Problem statement
The answer must consist of the records, repeated exactly.

Data records:
┌──

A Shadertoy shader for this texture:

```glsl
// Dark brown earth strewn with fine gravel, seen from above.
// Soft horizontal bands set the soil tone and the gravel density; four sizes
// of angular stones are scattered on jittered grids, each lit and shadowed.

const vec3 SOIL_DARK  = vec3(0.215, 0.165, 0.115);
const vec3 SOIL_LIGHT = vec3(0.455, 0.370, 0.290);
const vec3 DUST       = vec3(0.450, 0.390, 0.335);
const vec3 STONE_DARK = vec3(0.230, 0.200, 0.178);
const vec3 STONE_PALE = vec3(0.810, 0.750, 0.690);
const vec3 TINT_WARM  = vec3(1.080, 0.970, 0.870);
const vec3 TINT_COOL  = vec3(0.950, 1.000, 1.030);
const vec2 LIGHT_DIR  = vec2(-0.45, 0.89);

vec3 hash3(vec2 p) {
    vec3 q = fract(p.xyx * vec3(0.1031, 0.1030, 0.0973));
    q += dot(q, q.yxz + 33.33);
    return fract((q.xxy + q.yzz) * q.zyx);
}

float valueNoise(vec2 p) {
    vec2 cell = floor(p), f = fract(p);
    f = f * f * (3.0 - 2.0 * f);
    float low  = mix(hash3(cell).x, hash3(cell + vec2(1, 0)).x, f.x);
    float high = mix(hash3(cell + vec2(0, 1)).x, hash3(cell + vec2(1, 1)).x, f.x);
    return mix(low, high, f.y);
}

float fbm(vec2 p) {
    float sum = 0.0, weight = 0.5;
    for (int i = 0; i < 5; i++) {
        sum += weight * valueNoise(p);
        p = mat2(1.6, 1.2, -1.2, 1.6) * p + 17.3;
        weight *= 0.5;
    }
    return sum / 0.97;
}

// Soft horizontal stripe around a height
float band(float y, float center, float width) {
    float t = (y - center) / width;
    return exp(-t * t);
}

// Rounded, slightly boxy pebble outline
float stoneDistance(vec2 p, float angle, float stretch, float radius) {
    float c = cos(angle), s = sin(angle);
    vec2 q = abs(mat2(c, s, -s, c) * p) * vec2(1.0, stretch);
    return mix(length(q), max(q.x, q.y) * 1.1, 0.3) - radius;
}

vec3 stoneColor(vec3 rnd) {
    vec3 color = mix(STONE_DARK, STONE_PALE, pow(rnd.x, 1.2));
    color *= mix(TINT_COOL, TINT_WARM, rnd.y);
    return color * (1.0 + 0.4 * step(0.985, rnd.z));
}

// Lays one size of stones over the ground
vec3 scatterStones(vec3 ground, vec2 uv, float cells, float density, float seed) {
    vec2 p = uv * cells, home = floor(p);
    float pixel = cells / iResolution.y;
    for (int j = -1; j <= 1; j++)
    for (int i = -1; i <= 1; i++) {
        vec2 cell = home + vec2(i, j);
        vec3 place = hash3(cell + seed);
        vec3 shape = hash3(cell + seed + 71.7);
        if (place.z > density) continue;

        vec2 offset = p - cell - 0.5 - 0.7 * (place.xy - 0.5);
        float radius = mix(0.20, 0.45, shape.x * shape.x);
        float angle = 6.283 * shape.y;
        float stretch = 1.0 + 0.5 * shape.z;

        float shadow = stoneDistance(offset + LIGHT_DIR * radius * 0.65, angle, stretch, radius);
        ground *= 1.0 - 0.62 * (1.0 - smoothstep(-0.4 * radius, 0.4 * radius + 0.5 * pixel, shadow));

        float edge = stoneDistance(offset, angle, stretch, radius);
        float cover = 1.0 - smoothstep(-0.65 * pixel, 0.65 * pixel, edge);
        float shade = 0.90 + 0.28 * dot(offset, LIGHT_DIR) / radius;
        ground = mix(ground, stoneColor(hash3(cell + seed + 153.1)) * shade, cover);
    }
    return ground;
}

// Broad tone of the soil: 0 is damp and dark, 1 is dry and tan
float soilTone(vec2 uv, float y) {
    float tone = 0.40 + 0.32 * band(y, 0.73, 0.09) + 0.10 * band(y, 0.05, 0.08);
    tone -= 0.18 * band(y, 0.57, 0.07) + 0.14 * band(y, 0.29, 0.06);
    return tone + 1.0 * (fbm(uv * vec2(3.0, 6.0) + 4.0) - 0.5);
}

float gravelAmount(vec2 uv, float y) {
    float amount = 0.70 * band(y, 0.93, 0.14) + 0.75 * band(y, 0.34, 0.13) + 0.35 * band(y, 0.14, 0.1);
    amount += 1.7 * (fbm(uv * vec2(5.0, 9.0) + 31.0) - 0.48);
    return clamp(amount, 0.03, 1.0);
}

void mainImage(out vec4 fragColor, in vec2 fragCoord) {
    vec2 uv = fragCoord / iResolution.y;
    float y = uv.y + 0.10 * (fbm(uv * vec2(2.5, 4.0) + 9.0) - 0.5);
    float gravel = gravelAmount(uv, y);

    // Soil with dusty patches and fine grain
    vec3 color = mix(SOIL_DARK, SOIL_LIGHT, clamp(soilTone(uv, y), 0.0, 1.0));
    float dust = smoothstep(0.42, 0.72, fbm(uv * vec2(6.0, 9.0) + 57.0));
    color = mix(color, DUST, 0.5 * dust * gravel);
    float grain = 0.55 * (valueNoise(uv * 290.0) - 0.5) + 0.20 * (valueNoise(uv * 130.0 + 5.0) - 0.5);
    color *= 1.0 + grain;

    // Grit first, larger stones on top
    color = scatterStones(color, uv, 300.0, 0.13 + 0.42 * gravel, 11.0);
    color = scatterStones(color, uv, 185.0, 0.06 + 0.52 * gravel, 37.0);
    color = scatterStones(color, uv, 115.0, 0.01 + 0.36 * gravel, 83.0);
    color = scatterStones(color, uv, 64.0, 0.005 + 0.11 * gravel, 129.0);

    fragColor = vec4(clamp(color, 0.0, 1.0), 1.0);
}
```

└──

Answer to this task
A Shadertoy shader for this texture:

```glsl
// Dark brown earth strewn with fine gravel, seen from above.
// Soft horizontal bands set the soil tone and the gravel density; four sizes
// of angular stones are scattered on jittered grids, each lit and shadowed.

const vec3 SOIL_DARK  = vec3(0.215, 0.165, 0.115);
const vec3 SOIL_LIGHT = vec3(0.455, 0.370, 0.290);
const vec3 DUST       = vec3(0.450, 0.390, 0.335);
const vec3 STONE_DARK = vec3(0.230, 0.200, 0.178);
const vec3 STONE_PALE = vec3(0.810, 0.750, 0.690);
const vec3 TINT_WARM  = vec3(1.080, 0.970, 0.870);
const vec3 TINT_COOL  = vec3(0.950, 1.000, 1.030);
const vec2 LIGHT_DIR  = vec2(-0.45, 0.89);

vec3 hash3(vec2 p) {
    vec3 q = fract(p.xyx * vec3(0.1031, 0.1030, 0.0973));
    q += dot(q, q.yxz + 33.33);
    return fract((q.xxy + q.yzz) * q.zyx);
}

float valueNoise(vec2 p) {
    vec2 cell = floor(p), f = fract(p);
    f = f * f * (3.0 - 2.0 * f);
    float low  = mix(hash3(cell).x, hash3(cell + vec2(1, 0)).x, f.x);
    float high = mix(hash3(cell + vec2(0, 1)).x, hash3(cell + vec2(1, 1)).x, f.x);
    return mix(low, high, f.y);
}

float fbm(vec2 p) {
    float sum = 0.0, weight = 0.5;
    for (int i = 0; i < 5; i++) {
        sum += weight * valueNoise(p);
        p = mat2(1.6, 1.2, -1.2, 1.6) * p + 17.3;
        weight *= 0.5;
    }
    return sum / 0.97;
}

// Soft horizontal stripe around a height
float band(float y, float center, float width) {
    float t = (y - center) / width;
    return exp(-t * t);
}

// Rounded, slightly boxy pebble outline
float stoneDistance(vec2 p, float angle, float stretch, float radius) {
    float c = cos(angle), s = sin(angle);
    vec2 q = abs(mat2(c, s, -s, c) * p) * vec2(1.0, stretch);
    return mix(length(q), max(q.x, q.y) * 1.1, 0.3) - radius;
}

vec3 stoneColor(vec3 rnd) {
    vec3 color = mix(STONE_DARK, STONE_PALE, pow(rnd.x, 1.2));
    color *= mix(TINT_COOL, TINT_WARM, rnd.y);
    return color * (1.0 + 0.4 * step(0.985, rnd.z));
}

// Lays one size of stones over the ground
vec3 scatterStones(vec3 ground, vec2 uv, float cells, float density, float seed) {
    vec2 p = uv * cells, home = floor(p);
    float pixel = cells / iResolution.y;
    for (int j = -1; j <= 1; j++)
    for (int i = -1; i <= 1; i++) {
        vec2 cell = home + vec2(i, j);
        vec3 place = hash3(cell + seed);
        vec3 shape = hash3(cell + seed + 71.7);
        if (place.z > density) continue;

        vec2 offset = p - cell - 0.5 - 0.7 * (place.xy - 0.5);
        float radius = mix(0.20, 0.45, shape.x * shape.x);
        float angle = 6.283 * shape.y;
        float stretch = 1.0 + 0.5 * shape.z;

        float shadow = stoneDistance(offset + LIGHT_DIR * radius * 0.65, angle, stretch, radius);
        ground *= 1.0 - 0.62 * (1.0 - smoothstep(-0.4 * radius, 0.4 * radius + 0.5 * pixel, shadow));

        float edge = stoneDistance(offset, angle, stretch, radius);
        float cover = 1.0 - smoothstep(-0.65 * pixel, 0.65 * pixel, edge);
        float shade = 0.90 + 0.28 * dot(offset, LIGHT_DIR) / radius;
        ground = mix(ground, stoneColor(hash3(cell + seed + 153.1)) * shade, cover);
    }
    return ground;
}

// Broad tone of the soil: 0 is damp and dark, 1 is dry and tan
float soilTone(vec2 uv, float y) {
    float tone = 0.40 + 0.32 * band(y, 0.73, 0.09) + 0.10 * band(y, 0.05, 0.08);
    tone -= 0.18 * band(y, 0.57, 0.07) + 0.14 * band(y, 0.29, 0.06);
    return tone + 1.0 * (fbm(uv * vec2(3.0, 6.0) + 4.0) - 0.5);
}

float gravelAmount(vec2 uv, float y) {
    float amount = 0.70 * band(y, 0.93, 0.14) + 0.75 * band(y, 0.34, 0.13) + 0.35 * band(y, 0.14, 0.1);
    amount += 1.7 * (fbm(uv * vec2(5.0, 9.0) + 31.0) - 0.48);
    return clamp(amount, 0.03, 1.0);
}

void mainImage(out vec4 fragColor, in vec2 fragCoord) {
    vec2 uv = fragCoord / iResolution.y;
    float y = uv.y + 0.10 * (fbm(uv * vec2(2.5, 4.0) + 9.0) - 0.5);
    float gravel = gravelAmount(uv, y);

    // Soil with dusty patches and fine grain
    vec3 color = mix(SOIL_DARK, SOIL_LIGHT, clamp(soilTone(uv, y), 0.0, 1.0));
    float dust = smoothstep(0.42, 0.72, fbm(uv * vec2(6.0, 9.0) + 57.0));
    color = mix(color, DUST, 0.5 * dust * gravel);
    float grain = 0.55 * (valueNoise(uv * 290.0) - 0.5) + 0.20 * (valueNoise(uv * 130.0 + 5.0) - 0.5);
    color *= 1.0 + grain;

    // Grit first, larger stones on top
    color = scatterStones(color, uv, 300.0, 0.13 + 0.42 * gravel, 11.0);
    color = scatterStones(color, uv, 185.0, 0.06 + 0.52 * gravel, 37.0);
    color = scatterStones(color, uv, 115.0, 0.01 + 0.36 * gravel, 83.0);
    color = scatterStones(color, uv, 64.0, 0.005 + 0.11 * gravel, 129.0);

    fragColor = vec4(clamp(color, 0.0, 1.0), 1.0);
}
```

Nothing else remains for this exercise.